Ms. Slate didn’t . . . and because it wasn’t the first (or second or third) time I’d shared a fact when we were supposed to be reading silently, and because then everyone got distracted from their books and started talking, she kept the whole class in for part of recess.
Plus there was the time the week before when I’d accidentally broken the candy jar on her desk because I’d wanted to be first in line for the Friday treat, and then nobody got to have a Hershey’s Kiss.
“You know, Ruby . . . not everything has to be a contest of who’s first,” Ally had said, sighing as she’d packed away her notebooks that day. “Now you ruined the greatest part of the week for everyone.”
“Yeah . . . ,” Colin had agreed. “Just like you ruined the honey field trip last year because you were showing off.”
Okay—that hadn’t been exactly my fault. When we’d visited a real working beehive last fall, the bee tender had gone on and on about how bees pollinate flowers (which everyone already knew). She hadn’t even mentioned the really interesting part—how bees communicate by dancing. So I’d helped her out with a short demonstration. Not that anyone had appreciated it.
“You owe us honey and chocolate now,” Colin had added. Then he’d stormed off behind Ally.
I didn’t mean to ruin things, of course. But didn’t everyone want to be first in line? And didn’t people want to know interesting things? I knew I definitely did!
All the same, Penny was right to warn me about my invention. I couldn’t afford to get in trouble again, or even she might get mad at me—not that she did that very often. As best friends went, Penny was amazingly patient, which was a good thing, because sometimes dealing with me took a lot of patience.

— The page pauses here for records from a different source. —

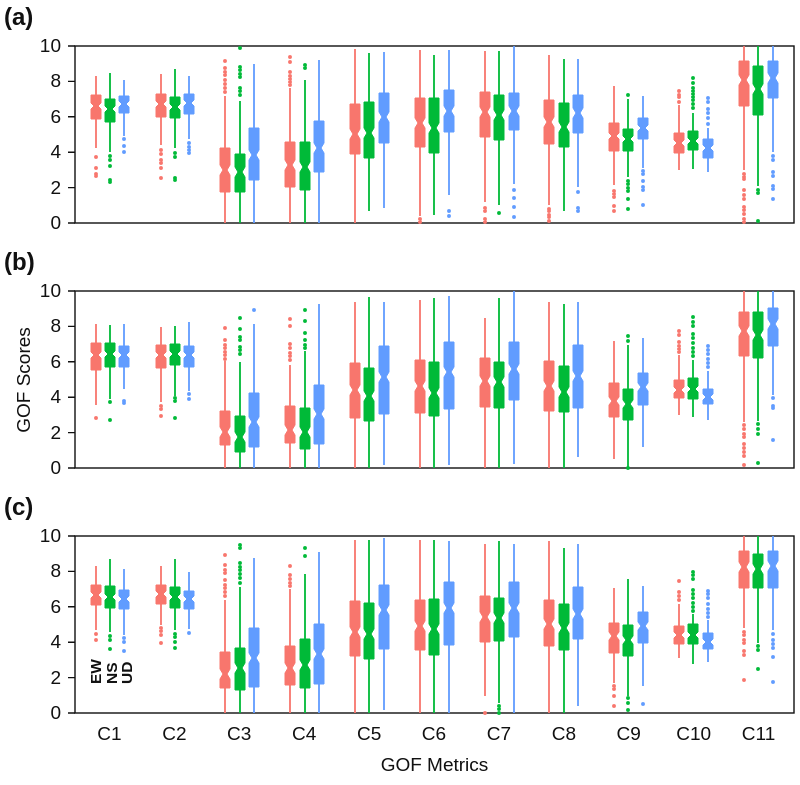
<!DOCTYPE html>
<html lang="en">
<head>
<meta charset="utf-8">
<title>GOF Scores by GOF Metrics</title>
<style>
:root{--ew:#f8766d;--ns:#00ba38;--ud:#619cff;--ink:#111;--paper:#fff}
*{box-sizing:border-box;margin:0;padding:0}
body{width:800px;height:785px;overflow:hidden;background:var(--paper);color:var(--ink);font:19px/20px "Liberation Sans",Arial,sans-serif}
.chart{position:relative;width:800px;height:785px}
.panel{display:grid;grid-template:46px 177px/75px 719px;height:245px}
.panel:nth-of-type(3){height:223px}
h2{grid-column:1/3;padding:5px 0 0 4px;font-size:24px;line-height:24px}
.scale{display:flex;flex-direction:column;justify-content:space-between;margin:-10px 0;padding-right:14px;text-align:right;list-style:none}
.plot{display:block;overflow:visible}
.frame{fill:none;stroke:var(--ink);stroke-width:1.4}
.ew{color:var(--ew)}.ns{color:var(--ns)}.ud{color:var(--ud)}
.whisker{fill:none;stroke:currentColor;stroke-width:1.8}
.box{fill:currentColor;stroke:currentColor;stroke-width:1;stroke-linejoin:round}
.dots{fill:none;stroke:currentColor;stroke-width:4;stroke-linecap:round}
.metrics{display:grid;grid-template-columns:repeat(11,1fr);margin:11px 0 0 77px;width:714px;text-align:center;list-style:none}
.x-title{margin:11px 0 0 75px;width:719px;text-align:center}
.y-title{position:absolute;left:-46px;top:370px;width:140px;text-align:center;transform:rotate(-90deg)}
.key{position:absolute;left:88px;top:657px;display:flex;list-style:none;font-size:15.5px;line-height:15.5px;font-weight:700}
.key li{writing-mode:vertical-rl;transform:rotate(180deg);height:27px}
</style>
</head>
<body>
<main class="chart">
<section class="panel">
<h2>(a)</h2>
<ul class="scale"><li>10</li><li>8</li><li>6</li><li>4</li><li>2</li><li>0</li></ul>
<svg class="plot" width="719" height="177" viewBox="0 0 719 177" role="img" aria-label="Box plots of GOF scores, panel a">
<defs><g id="axes" class="frame"><rect width="719" height="177"/><path d="M-7 0h7M-7 35.4h7M-7 70.8h7M-7 106.2h7M-7 141.6h7M-7 177h7"/></g></defs>
<use href="#axes"/>
<g class="ew">
<path class="whisker" d="M21 30V102M86 28V99M150 50V177M215 42V177M280 3V177M345 4V170M410 5V156M474 9V159M539 40V139M604 59V124M669 0V124"/>
<path class="box" d="M16 49h10V57l-3 3 3 3V73h-10V63l3-3-3-3zM81 48h10V55l-3 3 3 3V71h-10V61l3-3-3-3zM145 102h10V119l-3 5 3 5V146h-10V129l3-5-3-5zM210 96h10V114l-3 5 3 5V141h-10V124l3-5-3-5zM275 58h10V83l-3 5 3 5V108h-10V93l3-5-3-5zM340 52h10V72l-3 5 3 5V101h-10V82l3-5-3-5zM405 46h10V61l-3 5 3 5V91h-10V71l3-5-3-5zM469 54h10V71l-3 5 3 5V98h-10V81l3-5-3-5zM534 77h10V87l-3 3 3 3V105h-10V93l3-3-3-3zM599 87h10V94l-3 3 3 3V107h-10V100l3-3-3-3zM664 15h10V29l-3 5 3 5V60h-10V39l3-5-3-5z"/>
<path class="dots" d="M21 111h0m0 11h0m0 6h0m0 2h0M86 104h0m0 4h0m0 6h0m0 3h0m0 5h0m0 10h0M150 15h0m0 7h0m0 4h0m0 3h0m0 5h0m0 4h0m0 4h0m0 4h0M215 11h0m0 5h0m0 10h0m0 4h0m0 3h0m0 3h0m0 3h0M345 173h0m0 3h0M410 162h0m0 3h0m0 8h0m0 3h0M474 163h0m0 2h0m0 4h0m0 2h0m0 4h0M539 145h0m0 3h0m0 3h0m0 9h0m0 5h0M604 45h0m0 4h0m0 2h0m0 5h0M669 128h0m0 3h0m0 2h0m0 11h0m0 5h0m0 4h0m0 8h0m0 3h0m0 4h0m0 5h0m0 3h0"/>
</g>
<g class="ns">
<path class="whisker" d="M35 27V106M100 23V102M165 55V177M230 34V177M294 7V165M359 9V169M424 5V159M489 13V165M553 53V131M618 67V123M683 0V140"/>
<path class="box" d="M30 53h10V60l-3 3 3 3V76h-10V66l3-3-3-3zM95 51h10V58l-3 3 3 3V72h-10V64l3-3-3-3zM160 108h10V121l-3 5 3 5V146h-10V131l3-5-3-5zM225 96h10V116l-3 5 3 5V144h-10V126l3-5-3-5zM289 56h10V82l-3 5 3 5V112h-10V92l3-5-3-5zM354 52h10V77l-3 5 3 5V107h-10V87l3-5-3-5zM419 49h10V64l-3 5 3 5V94h-10V74l3-5-3-5zM484 57h10V76l-3 5 3 5V101h-10V86l3-5-3-5zM548 83h10V90l-3 3 3 3V105h-10V96l3-3-3-3zM613 85h10V92l-3 3 3 3V104h-10V98l3-3-3-3zM678 20h10V38l-3 5 3 5V69h-10V48l3-5-3-5z"/>
<path class="dots" d="M35 110h0m0 4h0m0 6h0m0 14h0m0 2h0M100 107h0m0 4h0m0 21h0m0 2h0M165 2h0m0 19h0m0 3h0m0 4h0m0 3h0m0 11h0m0 3h0m0 4h0M230 19h0m0 3h0M424 167h0M553 49h0m0 86h0m0 3h0m0 4h0m0 3h0m0 8h0m0 10h0M618 32h0m0 5h0m0 5h0m0 3h0m0 3h0m0 3h0m0 3h0m0 4h0m0 4h0M683 144h0m0 3h0m0 28h0"/>
</g>
<g class="ud">
<path class="whisker" d="M49 34V90M114 30V93M179 18V177M244 14V177M309 6V162M374 4V149M439 0V138M503 13V141M568 50V122M633 82V126M698 0V106"/>
<path class="box" d="M44 50h10V55l-3 3 3 3V67h-10V61l3-3-3-3zM109 48h10V54l-3 3 3 3V68h-10V60l3-3-3-3zM174 82h10V104l-3 5 3 5V134h-10V114l3-5-3-5zM239 75h10V97l-3 5 3 5V126h-10V107l3-5-3-5zM304 47h10V66l-3 5 3 5V97h-10V76l3-5-3-5zM369 44h10V60l-3 5 3 5V86h-10V70l3-5-3-5zM434 47h10V60l-3 5 3 5V84h-10V70l3-5-3-5zM498 49h10V62l-3 5 3 5V87h-10V72l3-5-3-5zM563 72h10V79l-3 3 3 3V93h-10V85l3-3-3-3zM628 93h10V99l-3 3 3 3V112h-10V105l3-3-3-3zM693 15h10V27l-3 5 3 5V52h-10V37l3-5-3-5z"/>
<path class="dots" d="M49 93h0m0 7h0m0 6h0M114 97h0m0 4h0m0 3h0m0 3h0M374 165h0m0 5h0M439 144h0m0 8h0m0 9h0m0 10h0M503 146h0m0 16h0m0 3h0M568 125h0m0 3h0m0 7h0m0 6h0m0 3h0m0 15h0M633 52h0m0 4h0m0 7h0m0 4h0m0 5h0m0 6h0M698 110h0m0 4h0m0 12h0m0 4h0m0 10h0m0 3h0m0 10h0"/>
</g>
</svg>
</section>
<section class="panel">
<h2>(b)</h2>
<ul class="scale"><li>10</li><li>8</li><li>6</li><li>4</li><li>2</li><li>0</li></ul>
<svg class="plot" width="719" height="177" viewBox="0 0 719 177" role="img" aria-label="Box plots of GOF scores, panel b">
<use href="#axes"/>
<g class="ew">
<path class="whisker" d="M21 33V114M86 36V111M150 70V177M215 74V177M280 11V177M345 9V177M410 27V177M474 11V177M539 50V168M604 64V124M669 0V131"/>
<path class="box" d="M16 52h10V61l-3 3 3 3V79h-10V67l3-3-3-3zM81 54h10V61l-3 3 3 3V77h-10V67l3-3-3-3zM145 120h10V136l-3 5 3 5V154h-10V146l3-5-3-5zM210 115h10V134l-3 5 3 5V152h-10V144l3-5-3-5zM275 72h10V94l-3 5 3 5V127h-10V104l3-5-3-5zM340 69h10V90l-3 5 3 5V122h-10V100l3-5-3-5zM405 67h10V85l-3 5 3 5V116h-10V95l3-5-3-5zM469 70h10V90l-3 5 3 5V120h-10V100l3-5-3-5zM534 92h10V106l-3 4 3 4V126h-10V114l3-4-3-4zM599 89h10V96l-3 3 3 3V107h-10V102l3-3-3-3zM664 21h10V35l-3 5 3 5V65h-10V45l3-5-3-5z"/>
<path class="dots" d="M21 127h0M86 115h0m0 3h0m0 7h0M150 37h0m0 12h0m0 5h0m0 3h0m0 4h0m0 3h0m0 4h0M215 28h0m0 7h0m0 18h0m0 4h0m0 5h0m0 3h0m0 4h0M604 40h0m0 4h0m0 7h0m0 4h0m0 3h0m0 3h0M669 134h0m0 4h0m0 5h0m0 3h0m0 7h0m0 4h0m0 4h0m0 4h0m0 9h0"/>
</g>
<g class="ns">
<path class="whisker" d="M35 34V108M100 35V105M165 71V177M230 60V177M294 6V177M359 7V177M424 7V177M489 13V177M553 54V177M618 69V126M683 0V130"/>
<path class="box" d="M30 52h10V60l-3 3 3 3V76h-10V66l3-3-3-3zM95 53h10V60l-3 3 3 3V74h-10V66l3-3-3-3zM160 125h10V141l-3 5 3 5V161h-10V151l3-5-3-5zM225 117h10V136l-3 5 3 5V158h-10V146l3-5-3-5zM289 77h10V100l-3 5 3 5V130h-10V110l3-5-3-5zM354 71h10V97l-3 5 3 5V125h-10V107l3-5-3-5zM419 71h10V86l-3 5 3 5V117h-10V96l3-5-3-5zM484 75h10V96l-3 5 3 5V121h-10V106l3-5-3-5zM548 98h10V109l-3 4 3 4V129h-10V117l3-4-3-4zM613 87h10V95l-3 3 3 3V108h-10V101l3-3-3-3zM678 21h10V39l-3 5 3 5V67h-10V49l3-5-3-5z"/>
<path class="dots" d="M35 111h0m0 18h0M100 107h0m0 3h0m0 17h0M165 27h0m0 11h0m0 8h0m0 3h0m0 7h0m0 3h0m0 4h0M230 19h0m0 11h0m0 12h0m0 7h0m0 5h0m0 3h0M553 45h0m0 5h0m0 127h0M618 26h0m0 5h0m0 4h0m0 8h0m0 4h0m0 5h0m0 5h0m0 4h0m0 4h0M683 133h0m0 5h0m0 5h0m0 29h0"/>
</g>
<g class="ud">
<path class="whisker" d="M49 33V98M114 31V100M179 33V177M244 13V177M309 11V174M374 5V174M439 0V173M503 11V166M568 47V156M633 80V129M698 0V104"/>
<path class="box" d="M44 55h10V61l-3 3 3 3V76h-10V67l3-3-3-3zM109 55h10V61l-3 3 3 3V76h-10V67l3-3-3-3zM174 102h10V126l-3 5 3 5V156h-10V136l3-5-3-5zM239 94h10V118l-3 5 3 5V153h-10V128l3-5-3-5zM304 55h10V81l-3 5 3 5V123h-10V91l3-5-3-5zM369 51h10V76l-3 5 3 5V118h-10V86l3-5-3-5zM434 51h10V73l-3 5 3 5V109h-10V83l3-5-3-5zM498 54h10V80l-3 5 3 5V117h-10V90l3-5-3-5zM563 82h10V92l-3 4 3 4V114h-10V100l3-4-3-4zM628 98h10V103l-3 3 3 3V113h-10V109l3-3-3-3zM693 17h10V28l-3 5 3 5V55h-10V38l3-5-3-5z"/>
<path class="dots" d="M49 110h0m0 2h0M114 103h0m0 5h0M179 19h0M633 55h0m0 4h0m0 4h0m0 5h0m0 4h0m0 4h0M698 107h0m0 8h0m0 2h0m0 32h0"/>
</g>
</svg>
</section>
<section class="panel">
<h2>(c)</h2>
<ul class="scale"><li>10</li><li>8</li><li>6</li><li>4</li><li>2</li><li>0</li></ul>
<svg class="plot" width="719" height="177" viewBox="0 0 719 177" role="img" aria-label="Box plots of GOF scores, panel c">
<use href="#axes"/>
<g class="ew">
<path class="whisker" d="M21 30V94M86 30V89M150 64V177M215 53V177M280 4V177M345 4V177M410 8V160M474 5V177M539 52V147M604 68V122M669 0V92"/>
<path class="box" d="M16 49h10V56l-3 3 3 3V69h-10V62l3-3-3-3zM81 49h10V55l-3 3 3 3V68h-10V61l3-3-3-3zM145 116h10V133l-3 5 3 5V152h-10V143l3-5-3-5zM210 110h10V127l-3 5 3 5V149h-10V137l3-5-3-5zM275 65h10V91l-3 5 3 5V120h-10V101l3-5-3-5zM340 64h10V85l-3 5 3 5V114h-10V95l3-5-3-5zM405 60h10V76l-3 5 3 5V106h-10V86l3-5-3-5zM469 64h10V83l-3 5 3 5V110h-10V93l3-5-3-5zM534 87h10V96l-3 4 3 4V117h-10V104l3-4-3-4zM599 90h10V96l-3 3 3 3V108h-10V102l3-3-3-3zM664 15h10V26l-3 5 3 5V52h-10V36l3-5-3-5z"/>
<path class="dots" d="M21 98h0m0 6h0M86 92h0m0 3h0m0 4h0m0 8h0M150 19h0m0 10h0m0 5h0m0 3h0m0 7h0m0 5h0m0 3h0m0 4h0m0 4h0M215 30h0m0 9h0m0 4h0m0 4h0m0 3h0M410 177h0M539 150h0m0 3h0m0 7h0m0 10h0M604 45h0m0 11h0m0 4h0m0 4h0M669 96h0m0 3h0m0 5h0m0 3h0m0 8h0m0 4h0m0 25h0"/>
</g>
<g class="ns">
<path class="whisker" d="M35 23V96M100 23V94M165 51V177M230 38V177M294 4V177M359 4V177M424 5V167M489 12V177M553 43V160M618 78V128M683 0V107"/>
<path class="box" d="M30 50h10V58l-3 3 3 3V72h-10V64l3-3-3-3zM95 51h10V58l-3 3 3 3V72h-10V64l3-3-3-3zM160 112h10V127l-3 5 3 5V154h-10V137l3-5-3-5zM225 103h10V124l-3 5 3 5V152h-10V134l3-5-3-5zM289 67h10V93l-3 5 3 5V123h-10V103l3-5-3-5zM354 63h10V88l-3 5 3 5V119h-10V98l3-5-3-5zM419 62h10V77l-3 5 3 5V105h-10V87l3-5-3-5zM484 68h10V87l-3 5 3 5V114h-10V97l3-5-3-5zM548 89h10V100l-3 4 3 4V120h-10V108l3-4-3-4zM613 88h10V96l-3 3 3 3V108h-10V102l3-3-3-3zM678 18h10V28l-3 5 3 5V52h-10V38l3-5-3-5z"/>
<path class="dots" d="M35 100h0m0 4h0m0 9h0M100 98h0m0 3h0m0 5h0m0 6h0M165 9h0m0 3h0m0 15h0m0 4h0m0 3h0m0 4h0m0 4h0m0 5h0M230 12h0m0 8h0M424 170h0m0 3h0m0 4h0M553 162h0m0 5h0m0 7h0M618 36h0m0 3h0m0 4h0m0 11h0m0 4h0m0 4h0m0 5h0m0 4h0m0 4h0M683 110h0m0 4h0m0 19h0"/>
</g>
<g class="ud">
<path class="whisker" d="M49 33V99M114 36V93M179 22V177M244 16V177M309 2V174M374 5V177M439 8V177M503 8V170M568 50V150M633 84V126M698 0V94"/>
<path class="box" d="M44 54h10V60l-3 3 3 3V73h-10V66l3-3-3-3zM109 55h10V60l-3 3 3 3V73h-10V66l3-3-3-3zM174 92h10V117l-3 5 3 5V151h-10V127l3-5-3-5zM239 88h10V113l-3 5 3 5V148h-10V123l3-5-3-5zM304 49h10V69l-3 5 3 5V113h-10V79l3-5-3-5zM369 46h10V67l-3 5 3 5V109h-10V77l3-5-3-5zM434 46h10V67l-3 5 3 5V101h-10V77l3-5-3-5zM498 51h10V73l-3 5 3 5V103h-10V83l3-5-3-5zM563 76h10V86l-3 4 3 4V107h-10V94l3-4-3-4zM628 97h10V103l-3 3 3 3V113h-10V109l3-3-3-3zM693 15h10V25l-3 5 3 5V52h-10V35l3-5-3-5z"/>
<path class="dots" d="M49 102h0m0 4h0m0 9h0M114 97h0M568 168h0M633 55h0m0 3h0m0 4h0m0 6h0m0 5h0m0 4h0m0 4h0M698 98h0m0 6h0m0 4h0m0 4h0m0 9h0m0 25h0"/>
</g>
</svg>
</section>
<ul class="metrics"><li>C1</li><li>C2</li><li>C3</li><li>C4</li><li>C5</li><li>C6</li><li>C7</li><li>C8</li><li>C9</li><li>C10</li><li>C11</li></ul>
<p class="x-title">GOF Metrics</p>
<p class="y-title">GOF Scores</p>
<ul class="key"><li>EW</li><li>NS</li><li>UD</li></ul>
</main>
</body>
</html>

“Colin, would you start us off on chapter two?” Ms. Slate asked. The rustling of paper filled the air as everyone turned the page and Colin began. This was it. Ready or not, it was time to test the Ruby Goldberg Page-o-Matic (patent pending).
I could picture the infomercial already: Why strain yourself turning hundreds of pages? Get the Page-o-Matic today! With one easy motion you can pull the string attached to the clothespin, which opens to release the page and tilts the ruler, which hits the button that turns on the fan that blows the page over for you!
Or at least in theory it did—unless the clothespin wasn’t attached quite right. In which case it might come sproinging off the book and hit someone in the head.
“Ouch!” Brianne glared at me from across the aisle and rubbed her ear. “Ruby!” she said under her breath.
“Sorry,” I whispered. Luckily, Colin was having trouble pronouncing a Japanese word from the book, and Ms. Slate was so busy helping him that she hadn’t noticed the attack of the flying clothespin.
Ruby Goldberg's Bright Idea
Ten-year-old Ruby Goldberg is determined to win her school science fair and beat her nemesis Dominic Robinson. She’s snagged second place for the last two years, and she’s set on claiming first prize. The only trouble is that Ruby has no ideas. When her grandfather’s beloved basset hound dies, Ruby thinks of the perfect thing that will cheer him up and win her first place—an innovative, state-of-the-art, not-to-be-duplicated Ruby Goldberg invention!
Before long Ruby is so busy working on her idea that she ignores everything else in her life, including her best friend, Penny. And what started out as simple turns into something much more complicated! Can Ruby get her priorities—and the mechanisms of her project—in order before it’s too late?
- Simon & Schuster Books for Young Readers |
- 144 pages |
- ISBN 9781442480278 |
- December 2013 |
- Grades 3 - 7